         3.    The skills to participate in political life.
         4.    An understanding of the function of organizations in society.
         5.    Knowledge of the role and importance of biological and physical resources.
         6.    Knowledge of state, national and world history.
         7.    An appreciation and understanding of different value systems and cultures.
         8.    At all grade levels, an understanding of human relations, particularly with regard to American Indians, Black Americans and Hispanics.
      (d)    Personal development. Each school board shall provide an instructional program designed to give pupils:
         1.    The skills needed to cope with social change.
         2.    Knowledge of the human body and the means to maintain lifelong health, including:
            a.    Knowledge of the theory and practice of physical education, including the development and maintenance of physical fitness;
            b.    Knowledge of the true and comparative vitamin content of food and food and health values of dairy products and their importance for the human diet; and
            c.    Knowledge of physiology and hygiene, sanitation, the effects of controlled substances under ch. 961 and alcohol upon the human system, symptoms of disease and the proper care of the body. No pupil may be required to take instruction in these subjects if his or her parent files with the teacher a written objection thereto. If a pupil does not take instruction in these subjects as a result of parental objection, the pupil may not be required to be examined in the subjects and may not be penalized in any way for not taking such instruction, but if the subjects receive credit toward graduation, the school board may require the pupil to complete an alternative assignment that is similar to the subjects in the length of time necessary to complete. Instruction in physiology and hygiene shall include instruction on sexually transmitted diseases and shall be offered in every high school.
         3.    An appreciation of artistic and creative expression and the capacity for self-expression.
         4.    The ability to construct personal ethics and goals.
         5.    Knowledge of morality and the individual’s responsibility as a social being, including the responsibility and morality of family living and the value of frugality and other basic qualities and principles referred to in article I, section 22, of the constitution insofar as such qualities and principles affect family and consumer education.
         6.    Knowledge of the prevention of accidents and promotion of safety on the public highways, including instruction on the relationship between highway safety and the use of alcohol and controlled substances under ch. 961.

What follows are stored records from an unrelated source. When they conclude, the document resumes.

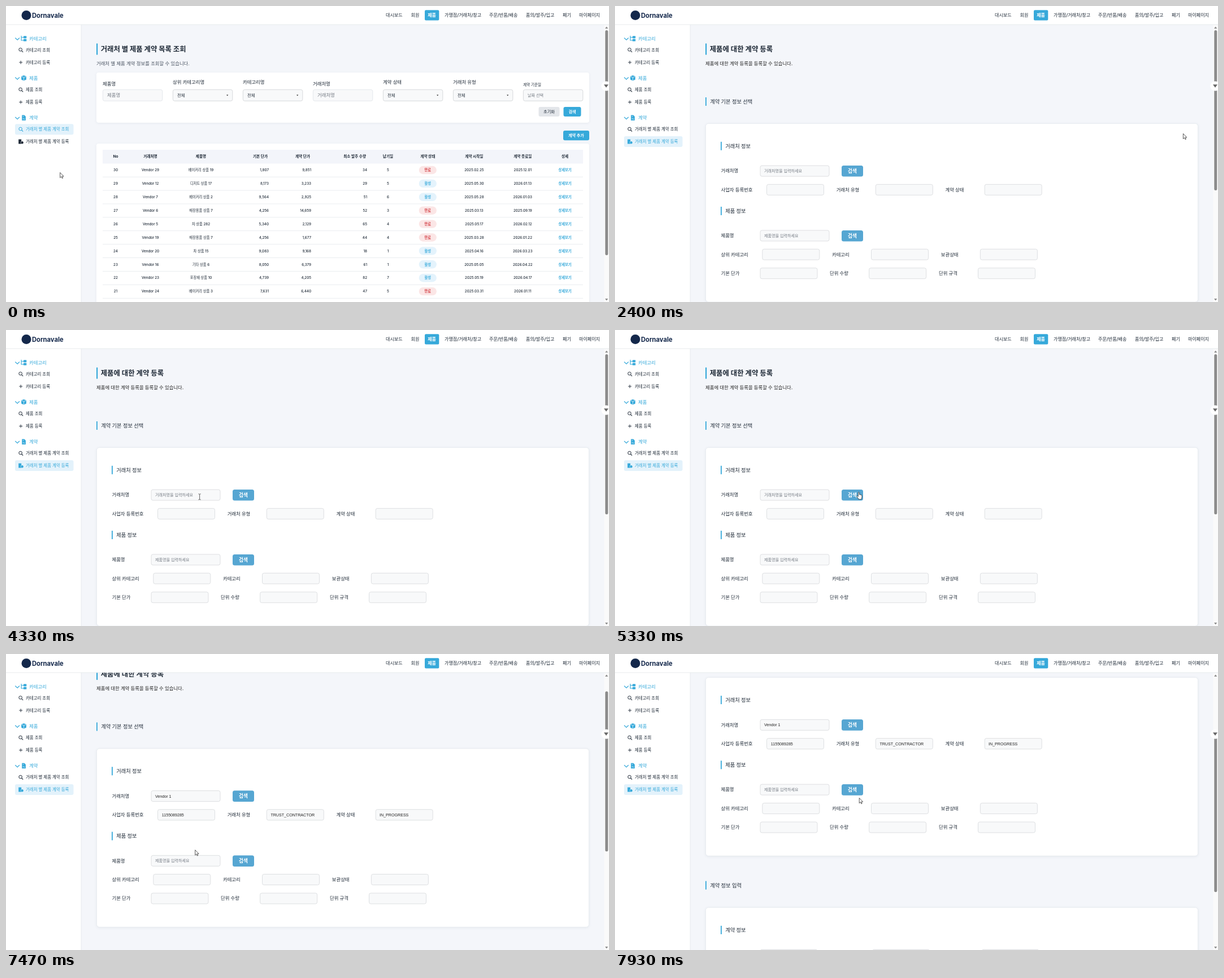
Recreate the animation shown at these times as an HTML page. Size 1067 by 525 pixels, loop 8 s.

```html
<!DOCTYPE html>
<html lang="ko">
<head>
<meta charset="utf-8">
<style>
  html, body { margin: 0; width: 100%; height: 100%; overflow: hidden; background: #f4f6fa; }
  svg { display: block; }
  text { font-family: Inter, "Noto Sans CJK KR", "Noto Sans CJK", sans-serif; white-space: pre; }
  text.form { font-family: "Liberation Sans", Arial, "Noto Sans CJK KR", sans-serif; }
  .card { filter: drop-shadow(0 1px 2px rgba(30, 50, 80, .07)); }
</style>
</head>
<body>
<svg id="stage" width="100%" height="100%" viewBox="0 0 1067 525"></svg>
<script>
const BLUE = '#36a9da', NAVY = '#14284b', INK = '#1f2a37', GRAY = '#757b84', BAR = '#8b8b8b';

// y is the vertical centre of the text
const text = (x, y, s, size, weight = 500, fill = INK, anchor = 'start', cls = '') =>
  `<text x="${x}" y="${y + size * 0.365}" font-size="${size}" font-weight="${weight}" fill="${fill}" text-anchor="${anchor}" class="${cls}">${s}</text>`;
const mid = (x, y, s, size, weight, fill) => text(x, y, s, size, weight, fill, 'middle');
const end = (x, y, s, size, weight, fill) => text(x, y, s, size, weight, fill, 'end');
const rect = (x, y, w, h, fill, r = 0, extra = '') =>
  `<rect x="${x}" y="${y}" width="${w}" height="${h}" rx="${r}" fill="${fill}" ${extra}/>`;
const path = (d, fill = 'none', stroke = 'none', width = 1) =>
  `<path d="${d}" fill="${fill}" stroke="${stroke}" stroke-width="${width}"/>`;
const at = (x, y, body) => `<g transform="translate(${x} ${y})">${body}</g>`;
const group = (id, body) => `<g id="${id}">${body}</g>`;
const box = (x, y, w, h = 19, fill = '#f8f9fa', line = '#d6d8db') =>
  rect(x, y, w, h, fill, 3, `stroke="${line}" stroke-width=".8"`);
const triangle = (x, y, r, dir, fill = BAR) => path(`M${x - r} ${y - dir * r * .7}h${2 * r}l${-r} ${dir * r * 1.4}z`, fill);

// Icons are centred on the origin
const icons = {
  search: c => `<circle cx="-.6" cy="-.7" r="2.8" fill="none" stroke="${c}"/>` + path('M1.4 1.3L4 3.9', 'none', c, 1.1),
  plus: c => path('M-3 0H3M0-3V3', 'none', c, .9),
  file: c => path('M-4-4H1V-1L-.5 1.5 1 4H-4z', c) + `<circle cx="2.4" cy="1.8" r="2.2" fill="${c}"/>`,
  folder: c => path('M-4.4-5V3.2H-.5M-4.4-2H-.5', 'none', c, 1.1) + rect(-.5, -4.6, 5.3, 4, c, .6) + rect(-.5, .7, 5.3, 4, c, .6),
  cube: c => path('M0-4.7L4.4-3V2.7L0 4.7-4.4 2.7V-3z', c) + path('M-4-2.7L0-1 4-2.7M0-1V4.3', 'none', '#fff', .7),
  doc: c => path('M-3.3-4.7H1L3.4-2.3V4.7H-3.3z', c) + path('M-1.8-2.4H0M-2 2.6L-.6 1 .2 2.4H2', 'none', '#fff', .7),
};

function header() {
  const nav = [[672, '대시보드'], [716.5, '회원'], [776, '가맹점/거래처/창고'], [855, '주문/반품/배송'],
    [920, '품의/발주/입고'], [985, '폐기'], [1014, '마이페이지']];
  return rect(0, 0, 1067, 33, '#fff') + rect(0, 32.6, 1067, .8, '#e2e5e9') +
    `<circle cx="36" cy="16.5" r="8.5" fill="${NAVY}"/>` + text(46, 16.7, 'Dornavale', 11.2, 700, NAVY) +
    nav.map(([x, s]) => text(x, 16, s, 8.05)).join('') +
    rect(741, 7.3, 25.3, 18.2, BLUE, 2) + mid(753.6, 16, '제품', 8.05, 700, '#fff');
}

function sidebar() {
  const heads = [[57.5, '카테고리', 'folder'], [127.5, '제품', 'cube'], [198, '계약', 'doc']];
  const items = [[78, '카테고리 조회', 'search'], [100, '카테고리 등록', 'plus'],
    [148.5, '제품 조회', 'search'], [170.5, '제품 등록', 'plus']];
  const links = [[218.7, '거래처 별 제품 계약 조회', 'search'], [240.5, '거래처 별 제품 계약 등록', 'file']];
  const item = ([y, s, icon], c) => at(26.2, y, icons[icon](c)) + text(35, y, s, 7.45, 500, c);
  const menu = active => links.map((l, i) => i === active
    ? rect(16, l[0] - 9.5, 103.5, 19, '#e3f2fb', 3) + item(l, BLUE) : item(l, INK)).join('');
  return rect(0, 33, 133, 492, '#fff') + rect(132.7, 33, .8, 492, '#e2e5e9') +
    heads.map(([y, s, icon], i) => path(`M16.3 ${y - 1}l3.8 3.6 3.8-3.6`, 'none', BLUE, 1.2) +
      at(31.5, y + .3, icons[icon](BLUE)) + text(41, y, s, 8.4, 500, BLUE)).join('') +
    items.map(i => item(i, INK)).join('') + group('menuList', menu(0)) + group('menuForm', menu(1));
}

function listPage() {
  const labels = ['제품명', '상위 카테고리명', '카테고리명', '거래처명', '계약 상태', '거래처 유형', '계약 기준일'];
  const filters = labels.map((s, i) => {
    const x = 171 + 124 * i, isInput = i % 3 === 0 && i < 6, isDate = i === 6;
    return text(x, isDate ? 140 : isInput ? 138 : 135, s, isDate ? 6.6 : 8.38, 500) +
      box(x + .4, 148.4, 105.4, 20, '#f8f9fa', isInput ? '#dfe3e8' : '#cfd1d4') +
      (isInput ? text(x + 8, 158, s, 8.4, 400, GRAY)
        : isDate ? text(x + 8, 158.5, '날짜 선택', 7.1, 400, GRAY)
        : text(x + 8, 158.5, '전체', 7.3) + triangle(x + 96.7, 158.5, 1.6, 1, '#222'));
  }).join('');
  const rows = `Vendor 29|베이커리 상품 19|1,807|9,851|34|5|만료|2025.02.25|2025.12.01
Vendor 12|디저트 상품 17|8,173|3,233|29|5|활성|2025.05.30|2026.01.13
Vendor 7|베이커리 상품 2|9,564|2,925|51|6|활성|2025.05.28|2026.01.03
Vendor 6|매장용품 상품 7|4,256|14,659|52|3|만료|2025.03.13|2025.09.19
Vendor 5|차 상품 282|5,340|2,129|65|4|만료|2025.05.17|2026.02.12
Vendor 19|매장용품 상품 7|4,256|1,677|44|4|만료|2025.03.28|2026.01.22
Vendor 20|차 상품 15|9,083|9,168|18|1|활성|2025.04.16|2026.03.23
Vendor 16|기타 상품 6|8,050|6,379|61|1|활성|2025.05.05|2026.04.22
Vendor 23|포장재 상품 10|4,739|4,205|82|7|활성|2025.05.19|2026.04.17
Vendor 24|베이커리 상품 3|7,631|6,440|47|5|만료|2025.03.31|2026.01.11`.split('\n');
  const columns = [194, 255.5, 345, 465, 540, 639, 676, 746.3, 828.4, 914.3, 989];
  const isNumber = i => i > 2 && i < 6;
  const names = 'No|거래처명|제품명|기본 단가|계약 단가|최소 발주 수량|납기일|계약 상태|계약 시작일|계약 종료일|상세'.split('|');
  const head = names.map((s, i) => isNumber(i) ? end(columns[i] - 2, 267, s, 6.65, 700) : mid(columns[i], 267, s, 6.65, 700)).join('');
  const body = rows.map((row, n) => {
    const y = 291 + 23.9 * n;
    return rect(171, y + 11.8, 850, .7, '#e1e5ea') + [30 - n, ...row.split('|'), '상세보기'].map((s, i) => {
      if (isNumber(i)) return end(columns[i], y, s, 6.25);
      if (i === 10) return mid(columns[i], y, s, 6.25, 700, BLUE);
      if (i !== 7) return mid(columns[i], y, s, 6.25);
      const expired = s === '만료';
      return rect(730.7, y - 7.2, 31.2, 14.4, expired ? '#fbe6e6' : '#e4f3fc', 7.2) +
        mid(columns[i], y, s, 6.25, 700, expired ? '#d23b40' : BLUE);
    }).join('');
  }).join('');
  return rect(160, 66.5, 2.2, 20, BLUE) + text(167.7, 76.3, '거래처 별 제품 계약 목록 조회', 12.35, 700) +
    text(160, 101.5, '거래처 별 제품 계약 정보를 조회할 수 있습니다.', 8.36, 400, '#4b5563') +
    rect(160, 118, 872, 89, '#fff', 4, 'class="card"') + filters +
    rect(942.5, 179, 37, 17, '#e3e6ea', 3) + mid(961, 187.5, '초기화', 7.2) +
    rect(986.5, 179, 31, 17, BLUE, 3) + mid(1002, 187.5, '검색', 7.2, 700, '#fff') +
    rect(986, 221, 46, 17.3, BLUE, 3, 'id="addButton"') + mid(1009, 229.7, '계약 추가', 7.1, 700, '#fff') +
    rect(160, 244, 872, 300, '#fff', 4, 'class="card"') + rect(171, 255, 850, 24.5, '#f3f5fa') + head + body;
}

function formPage() {
  const section = (x, y, s) => rect(x, y - 7.5, 1.8, 15, BLUE) + text(x + 8.3, y, s, 9.18, 500);
  const card = (y, h) => rect(160.4, y, 871.2, h, '#fff', 5, 'class="card" stroke="#e3e7ed" stroke-width=".8"');
  const field = (x, y, s, inputX, w = 101) => text(x, y - .3, s, 8.35, 500) + box(inputX, y - 9.6, w);
  const search = y => rect(401, y - 9.8, 38, 19.6, '#56a6d2', 3.5) + mid(420, y, '검색', 8.6, 700, '#fff');
  const hint = (y, s) => text(264, y - .2, s, 7.07, 400, GRAY, 'start', 'form');
  const value = (x, y, s) => text(x, y, s, 7.11, 400, '#222', 'start', 'form');
  const option = (y, s) => text(264, y, s, 8.5, 500, '#222');
  const kind = (x, y, s, w = 400) => text(x, y, s, 6.24, w, '#666');
  const dropdown = rect(257.3, 303.6, 121.4, 122, '#fff', 1, 'stroke="#c4c7cb" stroke-width=".8"') +
    '<svg x="257.7" y="304" width="120.6" height="121.2" viewBox="257.7 304 120.6 121.2">' +
    rect(257.7, 304, 112.8, 20.7, '#cfe5fc') + rect(370.5, 304, 8, 122, '#fafafa') +
    option(314.3, 'Vendor 6') + kind(310, 315, 'AGENCY', 500) + option(335.4, 'Vendor 1') + kind(271, 349.5, 'TRUST_CONTRACTOR') +
    option(369.8, 'Vendor 8') + kind(309, 370.5, 'SUPPLIER') + option(391, 'Vendor 3') + kind(271, 405, 'TRUST_CONTRACTOR') +
    option(425.4, 'Vendor 9') + triangle(374.4, 308.8, 2.5, -1) + rect(372, 314, 5, 44, BAR, 2.5) +
    triangle(374.4, 420.8, 2.5, 1) + '</svg>';
  return rect(160, 66.5, 2.2, 20, BLUE) + text(167.7, 76.3, '제품에 대한 계약 등록', 12.4, 700) +
    text(160, 101.7, '제품에 대한 계약 등록을 등록할 수 있습니다.', 8.37, 500, '#222') +
    section(160, 169.5, '계약 기본 정보 선택') + card(208.4, 316.6) + section(187, 248.3, '거래처 정보') +
    field(187.5, 292.7, '거래처명', 257, 122) + search(292.7) +
    field(187.5, 326, '사업자 등록번호', 268.5) + field(391.7, 326, '거래처 유형', 461.3) + field(584.5, 326, '계약 상태', 654.2) +
    section(187, 363.5, '제품 정보') + field(187.5, 407.5, '제품명', 257, 122) + hint(407.7, '제품명을 입력하세요') + search(407.7) +
    field(187.5, 440.8, '상위 카테고리', 260.8) + field(384, 440.8, '카테고리', 453.5) + field(576.8, 440.8, '보관상태', 646.4) +
    field(187.5, 474.3, '기본 단가', 257) + field(380, 474.3, '단위 수량', 449.6) + field(573, 474.3, '단위 규격', 642.5) +
    section(160, 577, '계약 정보 입력') + card(616.4, 200) + section(187, 656.3, '계약 정보') +
    [257, 455.5, 649].map(x => box(x, 691, 101)).join('') +
    group('emptyHint', hint(292.8, '거래처명을 입력하세요')) +
    group('vendorValues', value(264, 292.6, 'Vendor 1') + value(275.8, 326.2, '1155089285') +
      value(468.4, 326.2, 'TRUST_CONTRACTOR') + value(661, 326.2, 'IN_PROGRESS')) +
    group('dropdown', dropdown);
}

function scrollbar() {
  return rect(1058.5, 33.4, 9, 492, '#fafafa') + triangle(1062.7, 38.3, 2.6, -1) + triangle(1062.7, 520.8, 2.6, 1) +
    rect(1060.3, 43, 5, 399, BAR, 2.5, 'id="thumb"') +
    '<circle cx="1062" cy="142" r="8.6" fill="#fff"/>' + triangle(1062, 142, 4, 1, '#666');
}

// Positions are the top-left corner of each pointer shape
const pointers = {
  arrow: path('M.4.4V9.6L2.6 7.6 4 10.7 5.4 10.1 4.1 7.1H6.8z', '#fff', '#222', .75),
  hand: path('M3 1.4C3 .4 5 .4 5 1.4V5C5.4 4.4 6.6 4.5 6.6 5.4 7 4.8 8.2 5 8.2 5.9 8.7 5.4 9.6 5.8 9.6 6.7V9.5C9.6 11 8.7 11.6 8.7 13.3H3.8C3.6 11.5 1.5 10.2.6 8.2.2 7.2 1.4 6.7 2 7.4L3 8.4z', '#fff', '#222', .75),
  beam: path('M.5.5H2L2.6 1.1 3.2.5H4.7M2.6 1V10M.5 10.5H2L2.6 9.9 3.2 10.5H4.7', 'none', '#222', .7),
};
const track = [ // time, x, y, shape until the next entry
  [0, 95.3, 295, 'arrow'], [210, 95.3, 295, 'arrow'], [600, 240, 262, 'arrow'], [1070, 681, 219, 'arrow'],
  [1330, 923.3, 216.8, 'arrow'], [1460, 955, 219, 'arrow'], [1600, 966, 221, 'arrow'], [1810, 966, 221, 'arrow'],
  [1960, 988, 224, 'hand'], [2130, 1005, 226, 'hand'], [2400, 1005, 226, 'arrow'], [2460, 1005, 226, 'arrow'],
  [2800, 700, 270, 'arrow'], [3070, 520, 295, 'arrow'], [3200, 501.3, 298.3, 'arrow'], [3460, 380, 300, 'beam'],
  [3530, 340, 296, 'beam'], [4210, 340, 296, 'beam'], [4530, 340, 281, 'beam'], [4670, 340, 281, 'beam'],
  [4760, 380, 284, 'arrow'], [4800, 401, 286, 'hand'], [4860, 440, 288, 'arrow'], [4930, 467, 288, 'arrow'],
  [5030, 437, 287, 'hand'], [5130, 428.5, 286, 'hand'], [5270, 428.5, 286, 'hand'], [5330, 427.3, 287, 'hand'],
  [5670, 427.3, 287, 'hand'], [5790, 405, 302, 'arrow'], [5860, 378, 318, 'hand'], [6130, 326, 359, 'hand'],
  [6270, 328.6, 352.6, 'hand'], [6470, 328.6, 352.6, 'hand'], [6535, 332.6, 350, 'arrow'], [6730, 334.3, 345.3, 'arrow'],
  [7140, 334.3, 345.3, 'arrow'], [7200, 334.3, 347.2, 'arrow'], [7560, 334.3, 347.2, 'arrow'],
  [7930, 431.8, 255, 'arrow'], [8000, 431.8, 255, 'arrow'],
];

const $ = id => document.getElementById(id);
$('stage').innerHTML = rect(0, 0, 1067, 525, '#f4f6fa') + group('listPage', listPage()) + group('formPage', formPage()) +
  scrollbar() + sidebar() + header() +
  group('pointer', Object.keys(pointers).map(k => group(k, pointers[k])).join(''));

const show = (id, on) => { $(id).style.display = on ? '' : 'none'; };

function render(t) {
  const onForm = t >= 2400, filled = t >= 6530;
  show('listPage', !onForm);
  show('menuList', !onForm);
  show('formPage', onForm);
  show('menuForm', onForm);
  show('dropdown', t >= 5530 && !filled);
  show('emptyHint', !filled);
  show('vendorValues', filled);
  $('addButton').setAttribute('fill', t >= 1960 ? '#2f98c8' : BLUE);

  const u = Math.min(1, Math.max(0, (t - 7336) / 420));
  const scroll = 166.8 * u * u * (3 - 2 * u);
  $('formPage').setAttribute('transform', `translate(0 ${-scroll})`);
  $('thumb').setAttribute('height', onForm ? 284 : 399);
  $('thumb').setAttribute('y', 43 + scroll * 0.571);

  const i = track.findIndex(k => k[0] > t) - 1;
  const [t0, x0, y0, shape] = track[i], [t1, x1, y1] = track[i + 1];
  const k = (t - t0) / (t1 - t0);
  $('pointer').setAttribute('transform', `translate(${x0 + (x1 - x0) * k} ${y0 + (y1 - y0) * k})`);
  for (const name in pointers) show(name, name === shape);
}

function frame() {
  render(performance.now() % 8000);
  requestAnimationFrame(frame);
}
frame();
</script>
</body>
</html>
```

         7.    The skills needed to make sound decisions, knowledge of the conditions which may cause and the signs of suicidal tendencies, knowledge of the relationship between youth suicide and the use of alcohol and controlled substances under ch. 961 and knowledge of the available community youth suicide prevention and intervention services. Instruction shall be designed to help prevent suicides by pupils by promoting the positive emotional development of pupils.
         8.    Knowledge of effective means by which pupils may recognize, avoid, prevent and halt physically or psychologically intrusive or abusive situations which may be harmful to pupils, including child abuse, sexual abuse and child enticement. Instruction shall be designed to help pupils develop positive psychological, emotional and problem-solving responses to such situations and avoid relying on negative, fearful or solely reactive methods of dealing with such situations. Instruction shall include information on available school and community prevention and intervention assistance or services and shall be provided to pupils in elementary schools.